Cpl. Leander Herron, Co. A, 3rd U.S. Infantry, is the only soldier to be stationed at Fort Dodge and Fort Larned to have received the Congressional Medal of Honor.

Herron received the award in 1917 for his actions in the Battle of Coon Creek that took place Sept. 2-3, 1868, overlooking the Santa Fe Trail Dry Route crossing of Coon Creek, which is 11 miles northeast of Fort Dodge, according to Herron's bio.

Recently, Boot Hill Casino Mariah Fund and the National Santa Fe Trail Association made grants for a storyboard in honor of Herron.

The storyboard is located at 125 Road and Jewel Road, not far from where his battle took place.

The grants were made possible through a presentation of Leo Oliva to the entities.

Herron was a highlight of the Dodge City Daily Globe Historical Speaking, where historian Kathie Bell wrote, "Herron was born in Pennsylvania in 1846. At the beginning of the Civil War, the Union Army rejected him because he was only 14.
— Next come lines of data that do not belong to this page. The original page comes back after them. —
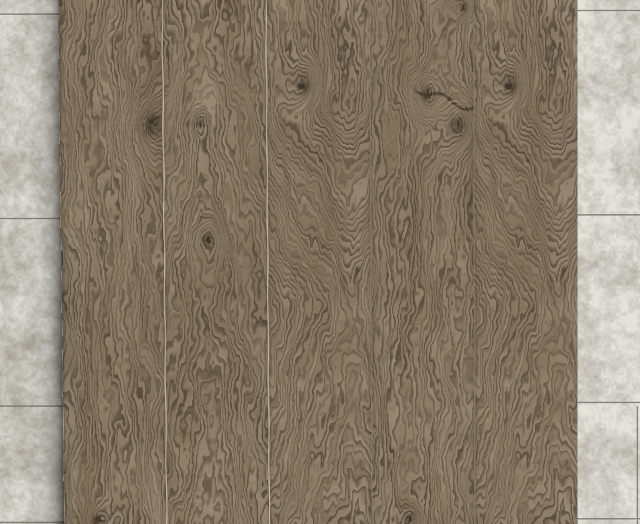
Write a WebGL 2 fragment shader that draws this texture.

```glsl
#version 300 es
precision highp float;
// Five brown wood-grain planks standing against pale stone tiles.
uniform vec2 u_resolution;
out vec4 outColor;

// Layout, in canvas heights
const float ASPECT = 1.219;
const float PLANKS = 5.0;
const float PLANK_WIDTH = 0.197;
const float LEFT_BOTTOM = 0.122, LEFT_TOP = 0.111, RIGHT_EDGE = 1.1;
const float SEAM_WIDTH = 0.0026;
const float JOINT_WIDTH = 0.0028;
const float JOINTS[4] = float[4](0.003, 0.225, 0.583, 0.973);

// Grain
const float RING_DENSITY = 112.0;
const float RING_ROUNDING = 0.02;
const float WARP = 2.0;
const float RING_CONTRAST = 0.52;
// Per pattern: axis across plank, ring slope above turn, slope below, turn height
const vec4 GRAIN[4] = vec4[4](
  vec4(-1.0, 5.0, 4.0, 0.40), vec4(0.40, 26.0, 9.0, 0.50),
  vec4(0.80, -65.0, 28.0, 0.43), vec4(2.0, 5.0, 4.0, 0.40));
// Knots: pattern + position across, height, radius, ring strength
const vec4 KNOTS[9] = vec4[9](
  vec4(0.90, 0.762, 0.045, 10.0), vec4(0.32, 0.005, 0.025, 5.0),
  vec4(1.36, 0.765, 0.020, -4.0), vec4(1.42, 0.542, 0.030, -5.0),
  vec4(2.35, 0.838, 0.036, 8.0), vec4(3.85, 0.760, 0.038, 8.0),
  vec4(3.55, 0.820, 0.032, -7.0), vec4(3.37, 0.010, 0.025, 5.0),
  vec4(3.90, 0.985, 0.020, 4.0));

const vec3 WOOD_LIGHT = vec3(0.63, 0.57, 0.49);
const vec3 WOOD_DARK = vec3(0.40, 0.33, 0.25);
const vec3 WOOD_DEEP = vec3(0.21, 0.18, 0.14);
const vec3 SEAM_COLOR = vec3(0.79, 0.75, 0.68);
const vec3 STONE_LIGHT = vec3(0.89, 0.89, 0.86);
const vec3 STONE_GREY = vec3(0.66, 0.64, 0.60);
const vec3 JOINT_COLOR = vec3(0.47, 0.46, 0.43);

float hash(vec2 p) {
  vec3 q = fract(p.xyx * 0.1031);
  q += dot(q, q.yzx + 33.33);
  return fract((q.x + q.y) * q.z);
}

float noise(vec2 p) {
  vec2 i = floor(p), f = fract(p);
  f = f * f * (3.0 - 2.0 * f);
  return mix(mix(hash(i), hash(i + vec2(1, 0)), f.x),
             mix(hash(i + vec2(0, 1)), hash(i + vec2(1, 1)), f.x), f.y);
}

float layeredSines(vec2 p) {
  float sum = 0.0, amp = 0.5;
  for (int i = 0; i < 4; i++) {
    p = mat2(0.8, 0.6, -0.6, 0.8) * p * 1.9 + 1.3;
    sum += amp * sin(p.x + 1.7 * sin(p.y));
    amp *= 0.55;
  }
  return sum;
}

// Antialiased line of the given width at distance d
float line(float d, float width, float px) {
  return 1.0 - smoothstep(0.5 * width - 0.6 * px, 0.5 * width + 0.6 * px, abs(d));
}

vec3 wood(float across, float y, int pattern) {
  vec4 g = GRAIN[pattern];
  float x = across * PLANK_WIDTH;
  vec2 seed = vec2(7.3, 3.1) * float(pattern);

  // Ring field: hyperbolic arches, bent by the turn, the warp and the knots
  float rise = min(y - g.w, 0.36);
  float upper = 0.5 * (rise + sqrt(rise * rise + 0.002));
  float rings = g.z * rise + (g.y - g.z) * upper;
  rings += RING_DENSITY * length(vec2(x - g.x * PLANK_WIDTH, RING_ROUNDING));
  rings += WARP * layeredSines(vec2(x * 22.0, y * 9.0) + seed);
  rings += 0.5 * noise(vec2(x * 150.0, y * 90.0) + seed);
  float core = 0.0;
  for (int i = 0; i < 9; i++) {
    vec4 k = KNOTS[i];
    if (int(k.x) != pattern) continue;
    vec2 d = vec2((across - fract(k.x)) * PLANK_WIDTH, (y - k.y) / 1.3) / k.z;
    rings += k.w * exp(-dot(d, d));
    core += exp(-dot(d, d) * 9.0) * (0.35 + noise(d * 9.0 + seed));
  }

  // Soft-sided dark rings, faded where too fine to resolve
  float phase = fract(rings);
  float ring = smoothstep(0.3, 0.88, phase) * (1.0 - smoothstep(0.88, 1.0, phase));
  ring = mix(ring, 0.35, smoothstep(0.3, 0.8, fwidth(rings)));
  ring *= 0.35 + 0.9 * noise(vec2(rings * 0.6, y * 12.0) + seed);

  // Fibres and pores run along the rings
  float fibre = noise(vec2(rings * 2.3, y * 22.0) + seed);
  float pore = smoothstep(0.68, 0.95, noise(vec2(rings * 3.1, y * 75.0) + seed));
  float cloud = layeredSines(vec2(x * 16.0, y * 3.0) + seed + 4.0);
  float tone = 0.62 + 0.38 * (fibre - 0.5) + 0.13 * cloud - 0.25 * pore;
  vec3 color = mix(WOOD_DARK, WOOD_LIGHT, clamp(tone, 0.0, 1.0));
  color = mix(color, WOOD_DEEP, clamp(RING_CONTRAST * ring + 0.75 * core, 0.0, 0.9));

  // Slanting crack between the knots of the last pattern
  if (pattern == 3) {
    float path = y - 0.833 + 0.07 * (across - 0.41) + 0.007 * sin(across * 16.0);
    float reach = smoothstep(0.38, 0.5, across);
    float crack = 1.0 - smoothstep(0.001, 0.008, abs(path) + 0.004 * fibre);
    color = mix(color, WOOD_DEEP, 0.85 * crack * reach);
  }
  return color;
}

vec3 stone(vec2 p, float leftEdge, float px) {
  bool onLeft = p.x < leftEdge;
  float mottle = layeredSines(p * 13.0) + 0.6 * layeredSines(p * 47.0);
  float grain = noise(p * 210.0) + noise(p * 95.0) - 1.0;
  float tone = (onLeft ? 0.5 : 0.72) + 0.28 * mottle + 0.3 * grain;
  vec3 color = mix(STONE_GREY, STONE_LIGHT, clamp(tone, -0.2, 1.0));
  float joint = 0.0;
  for (int i = 0; i < 4; i++)
    joint = max(joint, line(p.y - JOINTS[i] - (onLeft ? 0.0 : 0.007), JOINT_WIDTH, px));
  if (p.y < JOINTS[1]) joint = max(joint, line(p.x - 1.214, JOINT_WIDTH, px));
  color = mix(color, JOINT_COLOR, 0.85 * joint);
  // Shadow cast by the planks, deeper toward the floor
  if (onLeft) color *= 1.0 - mix(0.65, 0.4, p.y) * exp((p.x - leftEdge) / 0.018);
  return color;
}

void main() {
  vec2 p = gl_FragCoord.xy / u_resolution * vec2(ASPECT, 1.0);
  float px = 1.0 / u_resolution.y;
  float leftEdge = mix(LEFT_BOTTOM, LEFT_TOP, p.y) + 0.001 * sin(p.y * 40.0);
  float u = (p.x - leftEdge) / (RIGHT_EDGE - leftEdge) * PLANKS;
  float plank = clamp(floor(u), 0.0, PLANKS - 1.0);
  int pattern = plank > 3.5 ? 2 : int(plank);
  vec3 planks = wood(u - plank, p.y, pattern);

  // Seams: the first two show a bright gap, the others a faint one
  float seam = clamp(round(u), 1.0, PLANKS - 1.0);
  float seamDist = (u - seam) * PLANK_WIDTH;
  float gap = seam < 2.5 ? 0.65 + 0.3 * noise(vec2(seam, p.y * 30.0)) : 0.28;
  planks *= 1.0 - 0.22 * exp(-abs(seamDist) / 0.003);
  planks = mix(planks, SEAM_COLOR, gap * line(seamDist, SEAM_WIDTH, px));
  planks *= 1.0 - 0.35 * exp(-max(p.x - leftEdge, 0.0) / 0.004);

  float cover = smoothstep(-px, px, min(p.x - leftEdge, RIGHT_EDGE - p.x));
  outColor = vec4(mix(stone(p, leftEdge, px), planks, cover), 1.0);
}
```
"At the age of 17 at 5-feet one-inch, and 100 pounds, he joined the Pennsylvania Infantry. He appears in a famous photograph with Generals Grant and Meade taken at Massaponnax Church, Virginia in 1864. At the end of the War, he mustered out, joined Company A of the 3rd Infantry and was stationed at Fort Larned.

"Herron split his duties between Fort's Dodge and Larned as a courier linking the two outposts. On the evening of Sept. 1, 1868, Herron left Fort Larned with mail bound for Fort Dodge. During his travels, he passed a group of four soldiers from Fort Dodge gathering wood. "The next morning during his return trip with Corporal Patrick Boyle of the 7th Cavalry, things got ugly. Twelve miles east of Fort Dodge at a crossing of Coon Creek south of today’s Spearville they heard gunfire. Indians were attacking the wood gathering party.

"Pistols drawn, Herron and Boyle rode straight through the attackers to reach the four-man detail. Herron took charge as the six men fought 50 Indians from behind a wagon. Herron sent Boyle back to Fort Dodge for reinforcements as the remaining men faced assaults throughout the night.

"Ammunition got low and all men except Herron were wounded, before Boyle returned with reinforcements. The Indians fled and all men were saved."

Herron's account was published after he wrote of it in 1913, according to his bio.

This account made its way throughout the nation, eventually landing in Congress, leading to his Medal of Honor.

Herron's own account when the Kiowa retreated was that "the wagon and mules were riddled with bullets and the wagon box was was nearly covered with arrows.

"General Philip Sheridan issued an order saying, 'thanks and high appreciation of the gallantry, energy and bravery displayed by those engaged.' "

Historians of the battle also state that Boyle is also deserving of the Medal of Honor for his part. However, he has not been considered.

Boyle died in 1913.

For more information on Herron, visit www.nps.gov/fols/learn/historyculture/corporal-leander-herron.htm.


Editor's Note: This story is part of the Good News Initiative where the Dodge City Daily Globe will be highlighting a positive news story daily, sponsored by First Dental of Dodge City.

To send inquiries about possible positive news stories, email managing editor Vincent Marshall at vmarshall@dodgeglobe.com.